The 3 Queens.
Anyway, I took the queens and installed them the same day. One went into a weak hive, together with some eggs and brood from an adjacent stronger hive (I had already disposed of the resident queen the previous day). The other two Queens I put in a mating box along with frames of brood/eggs I took from the strong hive in my back yard and from a hive I have at the botanical gardens. No worries!

The strong hive in my Back Yard
I checked on the mating box on Wednesday; the candy plugs in the queen cages had been eaten away. I therefore assumed the queens had been released. So all good, right?

Wrong! I checked the hives this morning. One side of the mating box is raising Queen Cells! (can you spot one?) So that means the Queen in that side is dead! I found the other Queen dead inside her cage!

Spot the Queen Cell!

The dead Queen!
So that was a waste of time! Still, at least the Queen in the weak hive is alive! I found her still in her cage!  She hadn't been able to find her way out. She doesn't sound too clever to me!  All in all it wasn't a very encouraging start! But you have to look on the bright side...

1. I'm now raising my own queens which is actually what I wanted to do in the first place!

2. The hive in my back yard is nice and strong and it was no problem taking brood and eggs from it.
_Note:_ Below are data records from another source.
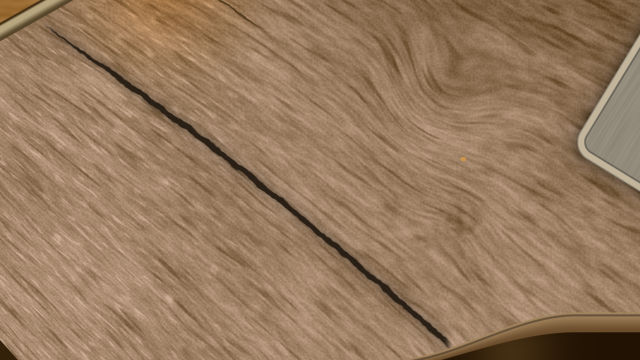
Reproduce this texture procedurally as a Shadertoy shader.

```glsl
vec2 hashGradient(vec2 cell) {
    vec3 h = fract(cell.xyx * vec3(0.1031, 0.1030, 0.0973));
    h += dot(h, h.yzx + 33.33);
    float angle = 6.2832 * fract((h.x + h.y) * h.z);
    return vec2(cos(angle), sin(angle));
}

// Gradient noise, roughly -1 to 1
float noise(vec2 p) {
    vec2 i = floor(p), f = fract(p);
    vec2 u = f * f * f * (f * (f * 6.0 - 15.0) + 10.0);
    vec2 e = vec2(0.0, 1.0);
    float low = mix(dot(hashGradient(i), f), dot(hashGradient(i + e.yx), f - e.yx), u.x);
    float high = mix(dot(hashGradient(i + e), f - e), dot(hashGradient(i + 1.0), f - 1.0), u.x);
    return 1.4 * mix(low, high, u.y);
}

float blob(vec2 p, vec2 centre, float radius) {
    vec2 q = (p - centre) / radius;
    return exp(-dot(q, q));
}

// 1 where d is negative, 0 outside
float inside(float d) {
    float soft = 0.8 / iResolution.y;
    return 1.0 - smoothstep(-soft, soft, d);
}

// Height above the long crack
float crackOffset(vec2 p) {
    float bulge = 0.03 * sin(2.84 * (p.x - 0.139));
    return p.y - 0.919 + 0.79 * (p.x - 0.139) - bulge;
}

vec3 wood(vec2 p) {
    float offset = crackOffset(p);

    // Grain fans out to the right and bends around the knots
    float across = 0.9 * offset / (1.0 + 0.4 * p.x);
    across += 0.09 * blob(p, vec2(1.22, 0.73), 0.15) - 0.03 * blob(p, vec2(1.25, 0.36), 0.1);
    across += 0.006 * noise(p * 5.0);
    vec2 grain = vec2(0.8 * p.x - 0.6 * p.y, across);

    // Broad light, then streaks from wide to fine
    float tone = 0.67 - 0.28 * smoothstep(0.35, 1.1, offset);
    tone -= 0.18 * smoothstep(0.75, 1.0, p.y);
    tone += 0.15 * noise(p * 2.5 + 4.0);
    tone += 0.2 * noise(grain * vec2(2.5, 22.0));
    tone += 0.24 * noise(grain * vec2(6.0, 65.0) + 9.0);
    tone += 0.22 * noise(grain * vec2(24.0, 130.0));
    tone += 0.14 * noise(p * 150.0);

    // Dark pores and glinting dashes
    tone -= 0.35 * smoothstep(0.2, 0.65, noise(grain * vec2(7.0, 75.0) + 17.0));
    float glint = smoothstep(0.25, 0.65, noise(grain * vec2(20.0, 100.0) + 31.0));
    tone += 0.35 * glint * (1.0 - smoothstep(0.3, 1.1, p.x));

    // Knots
    float mottled = 0.6 + 0.6 * noise(p * 45.0);
    float knots = blob(p, vec2(1.27, 0.37), 0.06) + blob(p, vec2(1.17, 0.33), 0.025);
    knots += 0.6 * blob(p, vec2(1.09, 0.415), 0.03) + 0.4 * blob(p, vec2(0.66, 0.57), 0.025);
    tone -= 0.65 * knots * mottled;

    vec3 colour = mix(vec3(0.44, 0.33, 0.205), vec3(0.73, 0.61, 0.51), clamp(tone, -0.3, 1.2));
    colour *= mix(vec3(1.0), vec3(1.06, 0.94, 0.72), blob(p, vec2(0.45, 1.05), 0.2));

    // Long crack, and a short one near the top
    float ragged = 0.004 * noise(p * 22.0) + 0.002 * noise(p * 70.0);
    float width = 0.0065 * smoothstep(0.1, 0.4, p.x) + 0.001;
    float crack = abs(offset * 0.78 + ragged) - width;
    float span = smoothstep(0.11, 0.16, p.x) * (1.0 - smoothstep(1.23, 1.26, p.x));
    colour *= 1.0 - 0.25 * span * exp(-max(crack, 0.0) * 90.0);
    colour = mix(colour, vec3(0.15, 0.11, 0.07), 0.95 * span * inside(crack));
    float shortCrack = abs(p.y - 1.0 + 0.69 * (p.x - 0.61) + ragged) - 0.003;
    float shortSpan = 1.0 - smoothstep(0.68, 0.76, p.x);
    return mix(colour, vec3(0.26, 0.18, 0.07), 0.8 * shortSpan * inside(shortCrack));
}

void mainImage(out vec4 fragColor, in vec2 fragCoord) {
    vec2 p = fragCoord / iResolution.y;
    vec3 colour = wood(p);

    // Crumb
    float crumb = length((p - vec2(1.287, 0.558)) * vec2(1.0, 1.3)) - 0.008;
    colour = mix(colour, vec3(0.8, 0.58, 0.3), inside(crumb));

    // Brushed metal plate with a rounded corner, bright rim and soft shadow
    vec2 q = p - vec2(1.583, 0.587);
    vec2 side = vec2(dot(q, vec2(-0.854, 0.52)), dot(q, vec2(-0.523, -0.852)));
    vec2 corner = side + 0.055;
    float plate = length(max(corner, 0.0)) + min(max(corner.x, corner.y), 0.0) - 0.055;
    colour *= 1.0 - 0.35 * exp(-max(plate, 0.0) * 45.0);
    vec3 metal = vec3(0.57, 0.54, 0.48) + 0.03 * noise(side * vec2(150.0, 6.0));
    metal = mix(metal, vec3(0.76, 0.71, 0.61), inside(abs(plate + 0.011) - 0.008));
    metal *= 1.0 - 0.3 * inside(abs(plate + 0.022) - 0.002);
    colour = mix(colour, metal, inside(plate));

    // Metal strip with warm wood beyond it
    float strip = dot(p - vec2(0.0, 0.885), vec2(-0.49, 0.872));
    vec3 warm = vec3(0.6, 0.42, 0.2) + 0.07 * noise(p * vec2(15.0, 60.0));
    vec3 steel = mix(vec3(0.34, 0.27, 0.16), vec3(0.72, 0.65, 0.5), smoothstep(0.004, 0.025, strip));
    steel = mix(steel, vec3(0.26, 0.18, 0.07), smoothstep(0.034, 0.042, strip));
    colour = mix(colour, mix(warm, steel, inside(strip - 0.045)), inside(-strip));

    // Curved table edge over the dark floor
    float drop = 0.132 * smoothstep(1.08, 1.6, p.x) - p.y;
    float rimWidth = 0.025 + 0.03 * smoothstep(1.2, 1.6, p.x);
    vec3 rim = mix(vec3(0.64, 0.52, 0.37), vec3(0.42, 0.3, 0.17), smoothstep(0.0, rimWidth, drop));
    rim *= 1.0 - 0.35 * inside(abs(drop - 0.008) - 0.003);
    vec3 ground = mix(vec3(0.13, 0.07, 0.01), vec3(0.26, 0.18, 0.07), blob(p, vec2(1.42, 0.02), 0.12));
    rim = mix(ground, rim, inside(drop - rimWidth));
    colour = mix(colour, rim, inside(-drop) * smoothstep(1.1, 1.16, p.x));

    // Dark lower-left corner
    colour = mix(colour, vec3(0.2, 0.13, 0.04), inside(p.x + 0.9 * p.y - 0.05));
    fragColor = vec4(clamp(colour, 0.0, 1.0), 1.0);
}
```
3. The single surviving queen walked out of the cage and onto a frame in the weak hive without being assaulted by the other bees!

I have hope!


  1. Yikes!

    I bought two queens from the club also, and the bees ate through the candy plug in 2 days.

    The queens did not come out of their cages (even though the plugs were eaten through) for another 24 hours. I thought that was really strange.

    I wonder if in your case, the bees (the attendants in the queen cage) ate the plug before the hive bees were ready for the new queen? In the past couple of years I've bought queens from the club, the queen cages didn't have attendants, so I'm not sure of this theory.


  2. Who knows! It looked like the hole eaten away for the last queen wasn't big enough for her to get out of. But you may be right. I may have had more luck keeping the cork plug in place for a couple of days first. You live and learn.

    Anyway, as I said I wanted to raise my own queens - I just wasn't expecting to do it like this!